Dec 31, 2015 12:25 AM
Lamar Jackson has 4 TDs, Louisville beats Texas A&M 27-21
The Associated Press
NASHVILLE, Tenn. (AP) Lamar Jackson put on quite a show for most of the Music City Bowl. Then he had to stand around and watch the Louisville defense polish off his record-setting night.
Jackson ran for a career-high and Music City Bowl-record 226 yards and two touchdowns and threw for two more scores to help Louisville beat Texas A&M 27-21 on Wednesday night.
After Louisville went three-and-out late, the Cardinals' defense sealed the victory by forcing the Aggies to turn it over on downs with 1:39 remaining.
"We just needed the ball back because I messed up," Jackson said. "The way they were playing, it was just awesome."
The freshman, making his first start since Oct. 30, finished with a bowl-record 453 total yards, and set the Louisville career rushing mark before the end of the first quarter in giving the Cardinals a 20-7 lead they never lost. Jackson ran for 126 yards in the first 15 minutes, including a 61-yard scoring run.
Louisville (8-5) won its third bowl in their past four trips and first since 2013. The Cardinals also won for the eighth time in 10 games after starting the season 0-3.
"The first thing I thought of was, 'Wow, we were 0-3 and we got a great win at the Music City Bowl,'" coach Bobby Petrino said about his first bowl victory since returning to Louisville in 2014.

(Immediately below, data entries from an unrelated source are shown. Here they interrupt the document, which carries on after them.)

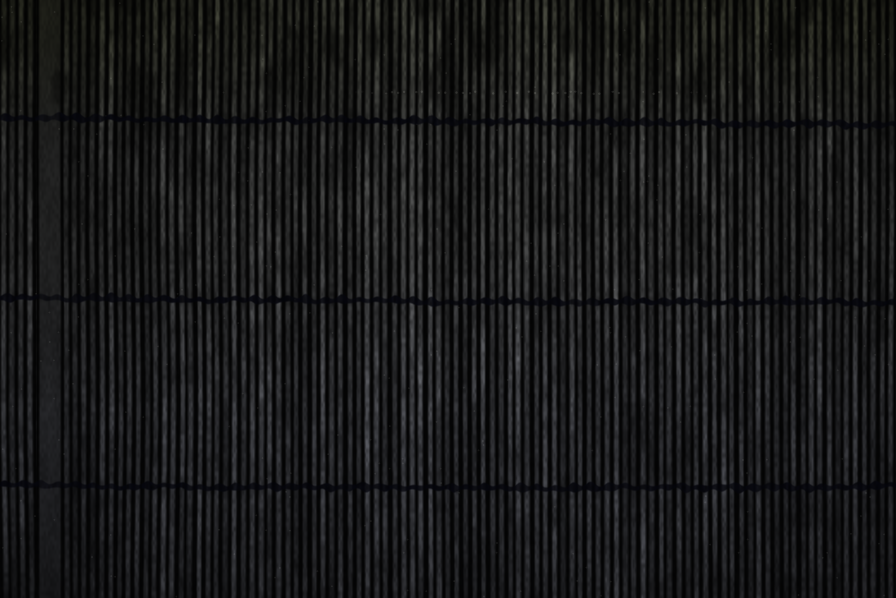
Write a WebGL 1 fragment shader that draws this texture.

```glsl
precision highp float;

uniform vec2 u_resolution;

const float SLATS = 101.0;

float hash(vec2 p) {
  vec3 q = fract(vec3(p.xyx) * 0.1031);
  q += dot(q, q.yzx + 33.33);
  return fract((q.x + q.y) * q.z);
}

float noise(vec2 p) {
  vec2 i = floor(p);
  vec2 f = fract(p);
  f = f * f * (3.0 - 2.0 * f);
  return mix(mix(hash(i), hash(i + vec2(1.0, 0.0)), f.x),
             mix(hash(i + vec2(0.0, 1.0)), hash(i + vec2(1.0, 1.0)), f.x), f.y);
}

// Brightness of one round slat, with its own width, offset, tone and wear
float slatLight(vec2 uv, float aa) {
  float sway = 0.3 * (noise(uv * vec2(6.0, 3.0)) - 0.5);
  float x = uv.x * SLATS + sway;
  float id = floor(x);
  float shift = 0.14 * (hash(vec2(id, 3.0)) - 0.5);
  float ragged = 0.07 * (noise(vec2(id * 3.7, uv.y * 45.0)) - 0.5);
  float halfWidth = mix(0.36, 0.46, hash(vec2(id, 7.0))) + ragged;
  float d = abs(fract(x) - 0.5 - shift);
  float body = 1.0 - smoothstep(0.08, halfWidth + 0.3 * aa, d);
  float tone = mix(0.125, 0.21, hash(vec2(id, 11.0)));
  float wear = mix(0.7, 1.2, noise(vec2(id * 5.3, uv.y * 8.0)));
  float scuff = mix(0.78, 1.22, noise(vec2(id * 7.1, uv.y * 38.0)));
  return body * tone * wear * scuff;
}

// Dark cord crossing every slat: a thin broken strand with uneven knots
float cord(vec2 uv, float height, float seed, float aa) {
  float x = uv.x * SLATS;
  float weave = 0.0015 * sin(x * 3.1416) + 0.005 * (noise(vec2(x * 0.5, seed)) - 0.5);
  float knot = 0.5 + 0.5 * cos(x * 3.1416 + seed + 2.0 * noise(vec2(x * 0.15, seed)));
  float halfWidth = 0.0022 + 0.0052 * knot * noise(vec2(x * 0.7, seed + 9.0));
  float d = abs(uv.y - height - weave);
  float strand = 1.0 - smoothstep(halfWidth - aa, halfWidth + 0.0025 + aa, d);
  return strand * mix(0.72, 1.0, noise(vec2(x * 1.3, seed + 21.0)));
}

// Sparse pale specks, one possible speck per cell
float specks(vec2 uv, vec2 grid, float chance) {
  vec2 cell = floor(uv * grid);
  vec2 center = 0.3 + 0.4 * vec2(hash(cell + 17.0), hash(cell + 41.0));
  float d = length(fract(uv * grid) - center);
  return step(1.0 - chance, hash(cell + 5.0)) * (1.0 - smoothstep(0.08, 0.30, d));
}

void main() {
  vec2 uv = gl_FragCoord.xy / u_resolution;
  vec2 px = 1.0 / u_resolution;

  // Slats with fine grain
  float grain = noise(uv * vec2(420.0, 130.0));
  float light = slatLight(uv, SLATS * px.x) * (0.8 + 0.4 * grain);

  // Flat wide batten at the left, set in a dark recess
  float fromBatten = abs(uv.x - 0.0555 - 0.001 * (noise(vec2(2.0, uv.y * 4.0)) - 0.5));
  float recess = 1.0 - smoothstep(0.015 - px.x, 0.015 + px.x, fromBatten);
  float batten = 1.0 - smoothstep(0.0115 - px.x, 0.0125 + px.x, fromBatten);
  float battenTone = 0.12 + 0.03 * (grain - 0.5) + 0.025 * (noise(uv * vec2(90.0, 14.0)) - 0.5);
  light = mix(light, battenTone * batten, recess);

  // Uneven lighting, strongest around the middle, with dark smudges above
  vec2 fromCenter = (uv - vec2(0.53, 0.54)) * vec2(1.1, 1.2);
  light *= 1.15 - 0.75 * dot(fromCenter, fromCenter);
  light *= 0.88 + 0.24 * noise(uv * vec2(9.0, 6.0));
  float smudge = smoothstep(0.55, 0.85, noise(uv * vec2(60.0, 14.0) + 31.0));
  light *= 1.0 - smudge * mix(0.15, 0.45, smoothstep(0.65, 0.9, uv.y));

  // Olive cast above, cool cast below
  float olive = smoothstep(0.72, 1.0, uv.y) * (0.4 + 0.9 * abs(uv.x - 0.5));
  vec3 tint = mix(vec3(0.96, 0.98, 1.06), vec3(0.99, 1.0, 0.99), smoothstep(0.2, 0.7, uv.y));
  tint = mix(tint, vec3(0.94, 0.97, 0.7), olive);
  vec3 color = (0.012 + 0.008 * grain + light) * tint;

  // Scattered flecks and a broken row of dust
  float fleck = specks(uv, vec2(190.0, 127.0), 0.014);
  float row = specks(uv, vec2(150.0, 100.0), 0.55)
            * (1.0 - smoothstep(0.003, 0.006, abs(uv.y - 0.846 + 0.012 * (uv.x - 0.5))))
            * smoothstep(0.38, 0.45, uv.x) * (1.0 - smoothstep(0.74, 0.80, uv.x));
  color += vec3(0.10, 0.10, 0.095) * (fleck * 0.6 + row);

  // Three cords, each with a slight sag
  for (int i = 0; i < 3; i++) {
    float k = float(i);
    float height = 0.184 + 0.312 * k - 0.0055 * k * (k - 1.0);
    height += 0.008 * (2.0 - k) * (uv.x - 0.5) * (uv.x - 0.5) - 0.006 * k * (uv.x - 0.5);
    float cover = cord(uv, height, 13.0 * k + 2.0, 0.5 * px.y);
    vec3 cordColor = vec3(0.016, 0.018, 0.042) * (0.7 + 0.6 * grain);
    color = mix(color, cordColor, cover * mix(0.95, 0.75, batten));
  }

  gl_FragColor = vec4(color, 1.0);
}
```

Texas A&M (8-5) became the first Southeastern Conference team to lose this bowl season. The Aggies made it interesting in the final minutes with their third-string quarterback making his first career start.
Josh Hubenak started after both Kyle Allen and Kyler Murray transferred this month. Hubenak shook off five sacks and two turnovers to throw for 307 yards, including a 29-yard touchdown pass to Christian Kirk with 4:54 left that pulled the Aggies to 27-21.
Texas A&M nearly had first-and-goal at the Cardinals 6, but a review showed Kirk did not maintain possession of the ball on his catch. That left Hubenak two more chances inside the final 2 minutes. The Cardinals batted down a pass, then Hubenak was incomplete throwing into the end zone.
"After he settled down a little bit, he did better starting in the second quarter, and he gave us a chance to win the game," Texas A&M coach Kevin Sumlin said. "That's a heck of a position for a guy making his first start, but guys rallied around him."
The Aggies lost their second straight overall and snapped a four-game bowl winning streak. Aggies wide receiver Josh Reynolds set Music City Bowl records with 11 catches for 177 yards.
Louisville linebacker Devonte Fields had three sacks, and Louisville safety Josh Harvey-Clemons stripped Hubenak of the ball and intercepted a pass both in the third quarter.
Jackson had no such issues as he passed Stefan LeFors' previous career rushing mark of 756 yards between 2002 and 2004. He showed off the speed that Petrino wants to bring to the Atlantic Coast Conference, running through, around and over the Aggies.
The Louisville quarterback set a bowl rushing record, topping the 187 yards Marion Barber had for Minnesota had in 2004. He also set the total offense mark, topping the 424 set by Mike Glennon of North Carolina State in 2012. Jackson also became the third quarterback to run and throw for at least 200 yards in a bowl game, joining Vince Young in 2006 and Johnny Manziel in 2012.
"He's explosive, and he's got wheels," Sumlin said about Jackson. "He really gave us fits on the edge."
Louisville senior linebacker James Burgess' career ended on the Cardinals' first defensive play of the game. He was flagged, then ejected for targeting Texas A&M wide receiver Damion Ratley on a hit that left both the receiver and Cardinals cornerback Shaq Wiggins on the ground for a few minutes. He didn't return until late in the first quarter with a strained lower back.
Aggies defensive end Myles Garrett, who came in leading the SEC in sacks, had a pretty quiet night aside from one sack, giving him a career-high 12 1/2 for the season.
AP College Football website: www.collegefootball.ap.org